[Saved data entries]
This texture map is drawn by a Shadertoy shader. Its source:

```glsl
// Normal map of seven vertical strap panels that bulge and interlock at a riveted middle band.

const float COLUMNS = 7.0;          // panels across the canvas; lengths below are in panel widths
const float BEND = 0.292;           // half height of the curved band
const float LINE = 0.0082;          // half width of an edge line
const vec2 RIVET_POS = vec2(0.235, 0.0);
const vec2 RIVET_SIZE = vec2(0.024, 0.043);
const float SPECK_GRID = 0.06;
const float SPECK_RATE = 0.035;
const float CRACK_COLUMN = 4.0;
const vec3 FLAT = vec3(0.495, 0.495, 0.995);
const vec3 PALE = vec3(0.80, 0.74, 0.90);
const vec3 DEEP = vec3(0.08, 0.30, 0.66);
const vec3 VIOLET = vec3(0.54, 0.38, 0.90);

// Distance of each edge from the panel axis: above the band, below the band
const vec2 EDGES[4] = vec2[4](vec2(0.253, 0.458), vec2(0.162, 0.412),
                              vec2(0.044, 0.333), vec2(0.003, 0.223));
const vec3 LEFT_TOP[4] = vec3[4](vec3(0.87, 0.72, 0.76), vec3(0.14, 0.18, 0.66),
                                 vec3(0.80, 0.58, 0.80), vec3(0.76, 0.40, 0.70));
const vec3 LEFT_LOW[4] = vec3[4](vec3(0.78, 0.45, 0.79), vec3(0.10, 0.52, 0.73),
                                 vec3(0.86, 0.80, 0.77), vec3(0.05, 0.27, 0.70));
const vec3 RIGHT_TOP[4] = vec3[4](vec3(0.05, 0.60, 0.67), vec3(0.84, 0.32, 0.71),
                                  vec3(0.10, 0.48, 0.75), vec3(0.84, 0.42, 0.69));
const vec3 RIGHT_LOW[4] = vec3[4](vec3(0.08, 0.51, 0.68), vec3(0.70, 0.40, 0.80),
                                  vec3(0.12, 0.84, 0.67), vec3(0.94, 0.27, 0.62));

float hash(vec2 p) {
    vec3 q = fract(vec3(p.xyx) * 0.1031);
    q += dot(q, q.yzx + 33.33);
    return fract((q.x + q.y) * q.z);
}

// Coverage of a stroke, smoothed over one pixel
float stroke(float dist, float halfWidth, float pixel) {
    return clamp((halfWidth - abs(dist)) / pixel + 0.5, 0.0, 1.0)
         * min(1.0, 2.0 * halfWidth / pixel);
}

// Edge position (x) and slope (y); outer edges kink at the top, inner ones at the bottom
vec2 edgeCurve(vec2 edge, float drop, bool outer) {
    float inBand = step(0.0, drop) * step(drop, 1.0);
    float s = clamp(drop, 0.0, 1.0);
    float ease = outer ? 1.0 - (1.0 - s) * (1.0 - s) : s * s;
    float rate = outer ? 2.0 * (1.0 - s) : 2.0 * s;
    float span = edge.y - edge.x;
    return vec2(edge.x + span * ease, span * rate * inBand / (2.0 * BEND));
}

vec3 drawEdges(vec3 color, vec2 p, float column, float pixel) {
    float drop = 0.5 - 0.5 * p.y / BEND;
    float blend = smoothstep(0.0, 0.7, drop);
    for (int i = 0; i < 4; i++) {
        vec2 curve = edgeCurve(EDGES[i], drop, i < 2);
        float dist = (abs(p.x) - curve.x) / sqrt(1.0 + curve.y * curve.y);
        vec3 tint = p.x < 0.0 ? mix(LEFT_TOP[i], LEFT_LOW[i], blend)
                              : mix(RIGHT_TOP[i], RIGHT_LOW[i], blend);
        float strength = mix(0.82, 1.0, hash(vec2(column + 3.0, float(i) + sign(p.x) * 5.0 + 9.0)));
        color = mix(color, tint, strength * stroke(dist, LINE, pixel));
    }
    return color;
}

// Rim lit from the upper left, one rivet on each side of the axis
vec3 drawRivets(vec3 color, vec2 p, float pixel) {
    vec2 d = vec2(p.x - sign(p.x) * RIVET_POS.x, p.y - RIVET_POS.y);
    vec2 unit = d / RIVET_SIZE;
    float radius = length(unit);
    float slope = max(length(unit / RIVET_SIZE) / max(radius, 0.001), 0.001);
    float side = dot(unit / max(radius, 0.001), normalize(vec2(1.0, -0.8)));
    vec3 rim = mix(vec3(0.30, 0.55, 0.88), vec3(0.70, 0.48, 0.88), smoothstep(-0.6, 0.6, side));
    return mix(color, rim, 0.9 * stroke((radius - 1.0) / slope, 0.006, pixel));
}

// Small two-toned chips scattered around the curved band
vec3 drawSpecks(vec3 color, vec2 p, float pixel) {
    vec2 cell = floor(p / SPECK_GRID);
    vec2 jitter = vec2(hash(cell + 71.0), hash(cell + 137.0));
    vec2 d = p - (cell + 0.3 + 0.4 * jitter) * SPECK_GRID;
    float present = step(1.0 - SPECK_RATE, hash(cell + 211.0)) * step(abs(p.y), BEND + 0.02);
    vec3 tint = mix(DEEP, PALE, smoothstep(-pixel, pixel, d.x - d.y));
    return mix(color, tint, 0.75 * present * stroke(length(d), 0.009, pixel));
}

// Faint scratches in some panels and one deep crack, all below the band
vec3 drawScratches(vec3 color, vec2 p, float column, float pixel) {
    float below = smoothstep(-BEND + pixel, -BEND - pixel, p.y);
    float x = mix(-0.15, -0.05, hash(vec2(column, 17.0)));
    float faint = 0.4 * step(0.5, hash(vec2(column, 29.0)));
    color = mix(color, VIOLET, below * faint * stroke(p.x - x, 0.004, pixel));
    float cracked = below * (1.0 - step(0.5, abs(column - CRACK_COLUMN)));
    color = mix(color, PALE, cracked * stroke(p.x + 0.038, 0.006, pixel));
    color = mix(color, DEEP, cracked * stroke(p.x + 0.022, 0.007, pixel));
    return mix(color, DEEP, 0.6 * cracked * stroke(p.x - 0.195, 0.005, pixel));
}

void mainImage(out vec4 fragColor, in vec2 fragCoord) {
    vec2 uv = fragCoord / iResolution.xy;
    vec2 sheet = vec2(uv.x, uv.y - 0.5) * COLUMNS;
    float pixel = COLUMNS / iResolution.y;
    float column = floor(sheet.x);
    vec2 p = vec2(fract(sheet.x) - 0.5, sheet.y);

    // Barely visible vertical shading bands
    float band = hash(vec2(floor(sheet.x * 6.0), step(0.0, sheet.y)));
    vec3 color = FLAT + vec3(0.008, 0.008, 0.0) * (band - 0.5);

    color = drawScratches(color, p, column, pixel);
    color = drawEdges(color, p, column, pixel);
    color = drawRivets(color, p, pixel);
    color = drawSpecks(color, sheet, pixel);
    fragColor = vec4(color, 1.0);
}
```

# [What is being asked]
Would you return all of the data exactly as given?

# [Task response]
This texture map is drawn by a Shadertoy shader. Its source:

```glsl
// Normal map of seven vertical strap panels that bulge and interlock at a riveted middle band.

const float COLUMNS = 7.0;          // panels across the canvas; lengths below are in panel widths
const float BEND = 0.292;           // half height of the curved band
const float LINE = 0.0082;          // half width of an edge line
const vec2 RIVET_POS = vec2(0.235, 0.0);
const vec2 RIVET_SIZE = vec2(0.024, 0.043);
const float SPECK_GRID = 0.06;
const float SPECK_RATE = 0.035;
const float CRACK_COLUMN = 4.0;
const vec3 FLAT = vec3(0.495, 0.495, 0.995);
const vec3 PALE = vec3(0.80, 0.74, 0.90);
const vec3 DEEP = vec3(0.08, 0.30, 0.66);
const vec3 VIOLET = vec3(0.54, 0.38, 0.90);

// Distance of each edge from the panel axis: above the band, below the band
const vec2 EDGES[4] = vec2[4](vec2(0.253, 0.458), vec2(0.162, 0.412),
                              vec2(0.044, 0.333), vec2(0.003, 0.223));
const vec3 LEFT_TOP[4] = vec3[4](vec3(0.87, 0.72, 0.76), vec3(0.14, 0.18, 0.66),
                                 vec3(0.80, 0.58, 0.80), vec3(0.76, 0.40, 0.70));
const vec3 LEFT_LOW[4] = vec3[4](vec3(0.78, 0.45, 0.79), vec3(0.10, 0.52, 0.73),
                                 vec3(0.86, 0.80, 0.77), vec3(0.05, 0.27, 0.70));
const vec3 RIGHT_TOP[4] = vec3[4](vec3(0.05, 0.60, 0.67), vec3(0.84, 0.32, 0.71),
                                  vec3(0.10, 0.48, 0.75), vec3(0.84, 0.42, 0.69));
const vec3 RIGHT_LOW[4] = vec3[4](vec3(0.08, 0.51, 0.68), vec3(0.70, 0.40, 0.80),
                                  vec3(0.12, 0.84, 0.67), vec3(0.94, 0.27, 0.62));

float hash(vec2 p) {
    vec3 q = fract(vec3(p.xyx) * 0.1031);
    q += dot(q, q.yzx + 33.33);
    return fract((q.x + q.y) * q.z);
}

// Coverage of a stroke, smoothed over one pixel
float stroke(float dist, float halfWidth, float pixel) {
    return clamp((halfWidth - abs(dist)) / pixel + 0.5, 0.0, 1.0)
         * min(1.0, 2.0 * halfWidth / pixel);
}

// Edge position (x) and slope (y); outer edges kink at the top, inner ones at the bottom
vec2 edgeCurve(vec2 edge, float drop, bool outer) {
    float inBand = step(0.0, drop) * step(drop, 1.0);
    float s = clamp(drop, 0.0, 1.0);
    float ease = outer ? 1.0 - (1.0 - s) * (1.0 - s) : s * s;
    float rate = outer ? 2.0 * (1.0 - s) : 2.0 * s;
    float span = edge.y - edge.x;
    return vec2(edge.x + span * ease, span * rate * inBand / (2.0 * BEND));
}

vec3 drawEdges(vec3 color, vec2 p, float column, float pixel) {
    float drop = 0.5 - 0.5 * p.y / BEND;
    float blend = smoothstep(0.0, 0.7, drop);
    for (int i = 0; i < 4; i++) {
        vec2 curve = edgeCurve(EDGES[i], drop, i < 2);
        float dist = (abs(p.x) - curve.x) / sqrt(1.0 + curve.y * curve.y);
        vec3 tint = p.x < 0.0 ? mix(LEFT_TOP[i], LEFT_LOW[i], blend)
                              : mix(RIGHT_TOP[i], RIGHT_LOW[i], blend);
        float strength = mix(0.82, 1.0, hash(vec2(column + 3.0, float(i) + sign(p.x) * 5.0 + 9.0)));
        color = mix(color, tint, strength * stroke(dist, LINE, pixel));
    }
    return color;
}

// Rim lit from the upper left, one rivet on each side of the axis
vec3 drawRivets(vec3 color, vec2 p, float pixel) {
    vec2 d = vec2(p.x - sign(p.x) * RIVET_POS.x, p.y - RIVET_POS.y);
    vec2 unit = d / RIVET_SIZE;
    float radius = length(unit);
    float slope = max(length(unit / RIVET_SIZE) / max(radius, 0.001), 0.001);
    float side = dot(unit / max(radius, 0.001), normalize(vec2(1.0, -0.8)));
    vec3 rim = mix(vec3(0.30, 0.55, 0.88), vec3(0.70, 0.48, 0.88), smoothstep(-0.6, 0.6, side));
    return mix(color, rim, 0.9 * stroke((radius - 1.0) / slope, 0.006, pixel));
}

// Small two-toned chips scattered around the curved band
vec3 drawSpecks(vec3 color, vec2 p, float pixel) {
    vec2 cell = floor(p / SPECK_GRID);
    vec2 jitter = vec2(hash(cell + 71.0), hash(cell + 137.0));
    vec2 d = p - (cell + 0.3 + 0.4 * jitter) * SPECK_GRID;
    float present = step(1.0 - SPECK_RATE, hash(cell + 211.0)) * step(abs(p.y), BEND + 0.02);
    vec3 tint = mix(DEEP, PALE, smoothstep(-pixel, pixel, d.x - d.y));
    return mix(color, tint, 0.75 * present * stroke(length(d), 0.009, pixel));
}

// Faint scratches in some panels and one deep crack, all below the band
vec3 drawScratches(vec3 color, vec2 p, float column, float pixel) {
    float below = smoothstep(-BEND + pixel, -BEND - pixel, p.y);
    float x = mix(-0.15, -0.05, hash(vec2(column, 17.0)));
    float faint = 0.4 * step(0.5, hash(vec2(column, 29.0)));
    color = mix(color, VIOLET, below * faint * stroke(p.x - x, 0.004, pixel));
    float cracked = below * (1.0 - step(0.5, abs(column - CRACK_COLUMN)));
    color = mix(color, PALE, cracked * stroke(p.x + 0.038, 0.006, pixel));
    color = mix(color, DEEP, cracked * stroke(p.x + 0.022, 0.007, pixel));
    return mix(color, DEEP, 0.6 * cracked * stroke(p.x - 0.195, 0.005, pixel));
}

void mainImage(out vec4 fragColor, in vec2 fragCoord) {
    vec2 uv = fragCoord / iResolution.xy;
    vec2 sheet = vec2(uv.x, uv.y - 0.5) * COLUMNS;
    float pixel = COLUMNS / iResolution.y;
    float column = floor(sheet.x);
    vec2 p = vec2(fract(sheet.x) - 0.5, sheet.y);

    // Barely visible vertical shading bands
    float band = hash(vec2(floor(sheet.x * 6.0), step(0.0, sheet.y)));
    vec3 color = FLAT + vec3(0.008, 0.008, 0.0) * (band - 0.5);

    color = drawScratches(color, p, column, pixel);
    color = drawEdges(color, p, column, pixel);
    color = drawRivets(color, p, pixel);
    color = drawSpecks(color, sheet, pixel);
    fragColor = vec4(color, 1.0);
}
```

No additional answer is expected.